My other favorite part? The spitting when the woman finds out how much the wine costs. Which, come to think of it, also happens in the wine world — or at least it happens when I read the tasting notes and see what the wine costs. Do you think I can get my own show on the Food Network?

More about wine and humor:
Birthday card wine wisdom
Nine silly wine facts
Redd’s Wicked Apple: “Let’s make fun of wine”

“So simple, so cheap:” Home-made apple wine

Home-made apple wine: “A perfectly passable table wine.”

There are any number of reasons to love this video from BrewTube — the narrator’s English accent, the addition of oak chips to the fermenting apple juice, and his conclusion: “A perfectly passable table wine.” The bravest among you might want to try this and let me know about the passable part.

I post this for a couple of reasons. First, my El Centro class ended this week, and one of the highlights this year — as it is every year — is the anecdote about making wine from orange juice. I always start the first lecture with the orange juice story: If you want to make wine, take a bottle of orange juice, put it in the back of the refrigerator, and you’ll get wine in a couple of weeks.

The wine may not be very good, but it is wine since the sugar has been converted to alcohol. More importantly, it demonstrates that winemaking is more than just the technical stuff. Not a lot of terroir in fermented orange juice. There’s also the bit about the student who had been in prison, and had done this in his cell, but that’s a story for another day.

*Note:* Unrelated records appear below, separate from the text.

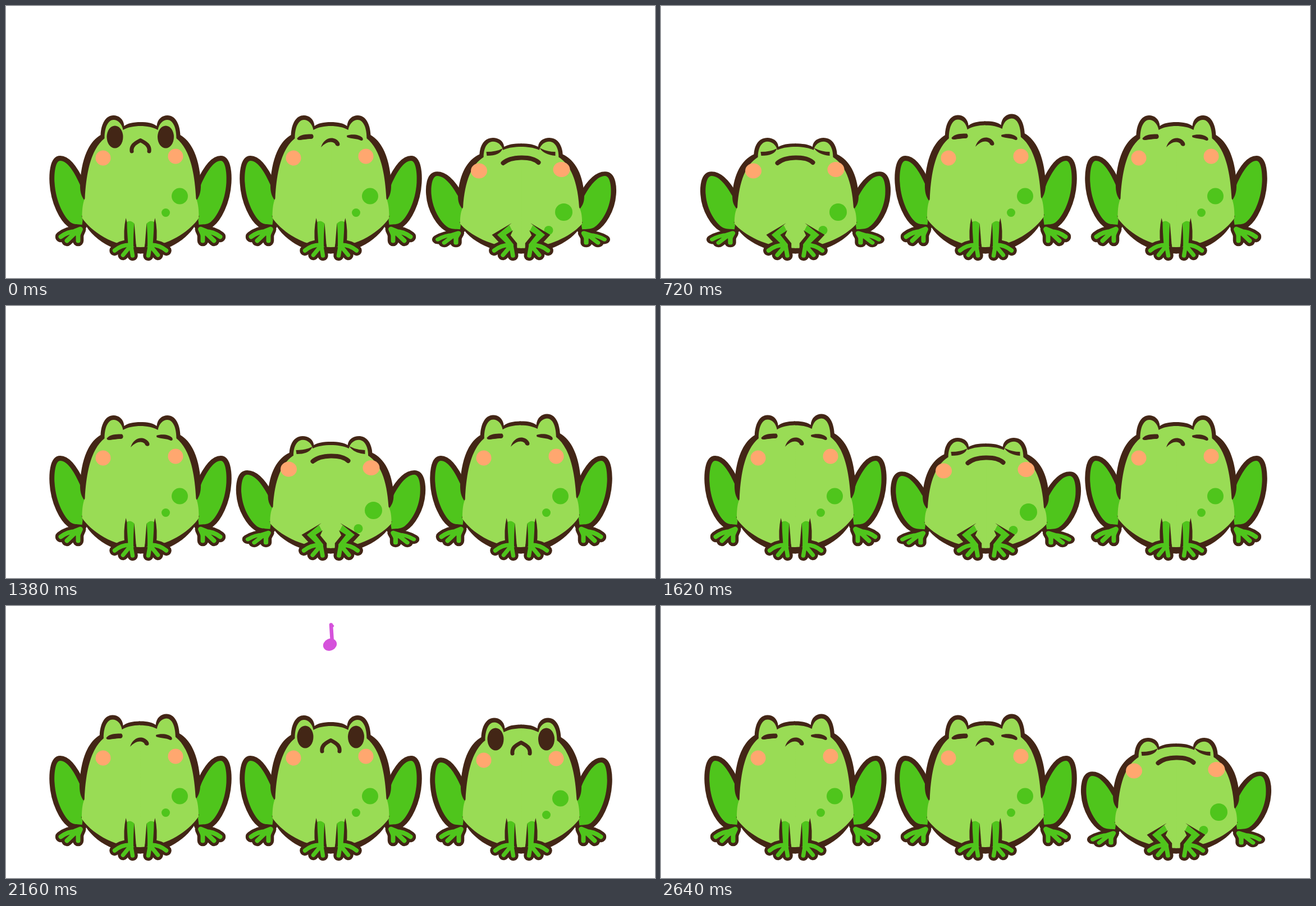
An HTML page for the animation above (2700 ms loop, 1156x485 px).

```html
<!DOCTYPE html>
<html lang="en">
<head>
<meta charset="utf-8">
<title>Frog trio</title>
<style>
html, body { margin: 0; width: 100%; height: 100%; overflow: hidden; background: #fff; }
svg { display: block; width: 1156px; height: 485px; }
.k { fill: #432616; }
.l { fill: #99dc55; }
.g { fill: #4fc51c; }
.p { fill: #ffa76f; }
.sk { fill: none; stroke: #432616; stroke-linecap: round; stroke-linejoin: round; }
.sg { fill: none; stroke: #4fc51c; stroke-linecap: round; stroke-linejoin: round; }
</style>
</head>
<body>
<svg id="stage" viewBox="0 0 1156 485"></svg>
<script>
const STEPS = 24, LOOP = 2700, FLOOR = 441;
const SHORT = [8, 15, 23];            // steps that last 60 ms instead of 120
const starts = [];
for (let i = 0, t = 0; i < STEPS; i++) {
  starts.push(t);
  t += SHORT.includes(i) ? 60 : 120;
}

// x: middle of the frog, lag and noteLag: steps behind, lift: height of its note
const frogs = [
  { x: 239.5, lag: 6, noteLag: 6, lift: 0, color: '#4a9cf5' },
  { x: 578.5, lag: 14, noteLag: 15, lift: -10, color: '#d552db' },
  { x: 917.5, lag: 0, noteLag: 0, lift: 10, color: '#ffa76f' }
];

const path = (cls, d, w) => `<path class="${cls}" d="${d}"${w ? ` stroke-width="${w}"` : ''}/>`;
const oval = (cls, x, y, rx, ry = rx) => `<ellipse class="${cls}" cx="${x}" cy="${y}" rx="${rx}" ry="${ry}"/>`;
const group = (t, s) => `<g transform="${t}">${s}</g>`;
const both = s => s + group('scale(-1 1)', s);
// scale about the floor line
const squash = (sx, sy) => `translate(0 ${FLOOR}) scale(${sx} ${sy}) translate(0 ${-FLOOR})`;

const THIGH = 'M98 345L108 318C116 300 129 276 143 276C152 276 154 300 153 315C151 350 135 378 124 386C118 390 112 389 104 390Z';
const HEEL = 'M107 398L117 402L111 407Z';
const BACK_TOES = 'M111 405L111 418.500M117 405L131 418.500M116 402Q129 402 142 411.500';
const FRONT_TOES = 'M17 427L14 445M18 428L31 444M19 426Q34 426 46 436';
const RIM = 'M-1 207C14 207 22 209 29 214C30 201 39 195 48 195C62 195 70 210 71 230C92 242 105 272 107.500 315C108 330 106 337 101 345L-1 345Z';
const BELLY_RIM = 'M105 374C96 408 53 441.500 -1 441.500L-1 374Z';
const SKIN = 'M-1 214C12 214 22 216 31 221C33 210 40 203 48 203C57 203 64 215 64 236C84 252 96 285 99 343C102 350 104 358 104 378C89 400 50 430 -1 430Z';

function hindLegs(p) {
  const foot = squash(p.squat ? p.sx : 1, p.squat ? p.sy : 1);
  const body = squash(p.sx, p.sy);
  return both(
    group(foot, path('sk', HEEL, 20) + path('sk', BACK_TOES, 19.5)) +
    group(body, path('sk', THIGH, 18) + path('g', THIGH)) +
    group(foot, path('g', HEEL) + path('sg', HEEL, 9) + path('sg', BACK_TOES, 8)));
}

function torso(p) {
  const lean = `translate(0 ${FLOOR}) matrix(1 ${-.02 * p.tall} ${.008 * p.tall} ${1 + .006 * p.tall} 0 0) translate(0 ${-FLOOR})`;
  return group(squash(p.sx, p.sy), group(lean,
    both(path('k', RIM) + path('k', BELLY_RIM)) + both(path('l', SKIN))));
}

function frontLegs(p) {
  const leg = p.squat
    ? path('g', 'M20 391L45 407L29 422L26 431L9 431L11 424L23 408L15 401Z') +
      path('k', 'M16 387L50 408L33 427L26 423L41 408Z') +
      path('k', 'M14 400L26 408L13 425L13 434L7 434L7 423L18 409Z')
    : path('g', 'M11 388Q18 380 26 386L24 430L9 430Z') +
      path('k', 'M11 387Q13 410 12.5 429L7.5 431Q9 410 11 387Z') +
      path('k', 'M26 378Q31 400 28 425L22 425Q24 400 24 386Z');
  return both(group(`scale(${p.squat ? 1.04 : 1} 1)`,
    path('sk', FRONT_TOES, 18.5) + leg + path('sg', FRONT_TOES, 7.5)));
}

function openFace(p) {
  const eyes = oval('k', -45.5, 233.5, 14.5, 20) + oval('k', 45, 233.5, 14.5, 20);
  let mouth;
  if (p.mouth === 'wide') mouth = oval('k', 0, 280.5, 28, 41);
  else if (p.mouth) {
    mouth = group(`translate(-1 255) scale(${p.mouth}) translate(0 -255)`,
      path('k', 'M-17 270C-22 250 -14 235.5 0 235.5C14 235.5 22 250 17 270Q17 276 12 275Q0 272 -12 275Q-17 276 -17 270Z'));
  } else mouth = path('sk', 'M-15.500 259C-17 248 -8 244 0 239.500C8 244 17 248 15.500 259', 7);
  return group(`translate(0 ${p.drop})`, eyes + mouth);
}

function restFace(p) {
  return group(`translate(${-p.tall} ${-p.tall})`,
    path('k', 'M-60 236C-54 228 -40 228.5 -33 228.5C-29 232 -31 237 -35 237C-43 237 -52 239 -56 239Q-60 239 -60 236Z') +
    path('k', 'M28.5 231C38 227.5 51 229 56.5 235Q59 240 54 240C46 236 38 237 29 234Z') +
    path('k', 'M-17.500 252C-14 240 -5 234.5 3 235.5C11 236.5 18 244 15.5 248.5C13 251 9 250 7.5 245.5C2 240 -8 242 -17.500 252Z'));
}

function squatFace(p) {
  return group(`translate(0 ${p.drop})`,
    path('k', 'M-62 260Q-44 260 -33 254Q-37 267 -61 267Z') +
    path('k', 'M33 253Q46 260 61 260L61 267Q40 265 33 253Z') +
    path('sk', 'M-32 280C-18 268 18 267 31 279', 8));
}

function marks(p) {
  if (p.squat) {
    return group(`translate(0 ${p.drop})`, oval('p', -75, 294, 14.5, 13.5) + oval('p', 72, 291.5, 15, 13.5) +
      oval('g', 76, 367.5, 15.5) + oval('g', 49, 400, 8));
  }
  const wide = p.mouth === 'wide' ? 4.5 : 0;
  return group(`translate(0 ${p.drop})`,
    oval('p', -66.5 - wide, 271, 13.5) + oval('p', 62.5 + wide, 268, 13.5)) +
    group(`translate(${wide} ${wide || p.drop})`, oval('g', 70, 339, 14.5) + oval('g', 45, 368.5, 7.5));
}

// the pose at a step of one frog's own cycle
function pose(s) {
  const p = { sx: 1, sy: 1, tall: 0, drop: 0, squat: false, face: restFace };
  if (s >= 22 || s < 2) {
    Object.assign(p, { squat: true, face: squatFace, sx: 1.045, sy: .837 });
    if (s === 1) Object.assign(p, { sx: 1.09, sy: .805, drop: 6 });
    if (s === 22) Object.assign(p, { sx: 1.04, sy: .85, drop: -3 });
  } else if (s === 2) {
    Object.assign(p, { face: openFace, mouth: 'wide', sx: .97, sy: 1.022, drop: -4 });
  } else if (s < 6) {
    Object.assign(p, { face: openFace, mouth: [1, .75, 0][s - 3] });
  } else if (s < 18) {
    // breathing: rest, rise, full, full
    p.tall = [0, .5, 1, 1][(s - 6) % 4];
  } else {
    p.face = openFace;
    p.drop = [0, 4, 12, 24][s - 18];
    p.sy = 1 - p.drop * 1.15 / 246;
  }
  return p;
}

// per step: head x, y, rx, ry, turn, stem base x, stem top x, y, flag length
const noteRows = {
  2: [-11, 89.5, 15, 11.5, 25, -11.5, -9.5, 48, 5],
  3: [0, 86.5, 12.5, 10.5, 0, 5.5, 6.5, 43, 12],
  4: [-1.5, 79, 12.5, 10.5, -25, 2.5, .5, 43.5, 2],
  5: [-1, 74, 8, 7, -25, 1, 0, 56, 1]
};

function note(step, f) {
  const r = noteRows[(step - f.noteLag + STEPS) % STEPS];
  if (!r) return '';
  const [x, y, rx, ry, turn, base, tx, ty, flag] = r;
  return `<g transform="translate(0 ${f.lift})" fill="${f.color}" stroke="${f.color}" stroke-linecap="round">
    <ellipse cx="${x}" cy="${y}" rx="${rx}" ry="${ry}" stroke="none" transform="rotate(${turn} ${x} ${y})"/>
    <path d="M${base} ${y - 4}L${tx} ${ty}" stroke-width="6.5"/>
    <path d="M${tx} ${ty}q3 2 3 ${flag}" fill="none" stroke-width="4.5"/></g>`;
}

function drawFrog(f, step) {
  const p = pose((step - f.lag + STEPS) % STEPS);
  return group(`translate(${f.x} 0)`,
    hindLegs(p) + torso(p) + marks(p) + p.face(p) + frontLegs(p) + note(step, f));
}

const stage = document.getElementById('stage');
const t0 = performance.now();
let shown = -1;

function tick() {
  const t = (performance.now() - t0) % LOOP;
  const step = starts.filter(v => v <= t).length - 1;
  if (step !== shown) {
    shown = step;
    stage.innerHTML = frogs.map(f => drawFrog(f, step)).join('');
  }
  requestAnimationFrame(tick);
}
tick();
</script>
</body>
</html>
```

Second, because I once tried making wine at home, using grape juice and the method in this video. The less said, the better, other than to note I had to dump 64 ounces of moldy grape juice down the sink.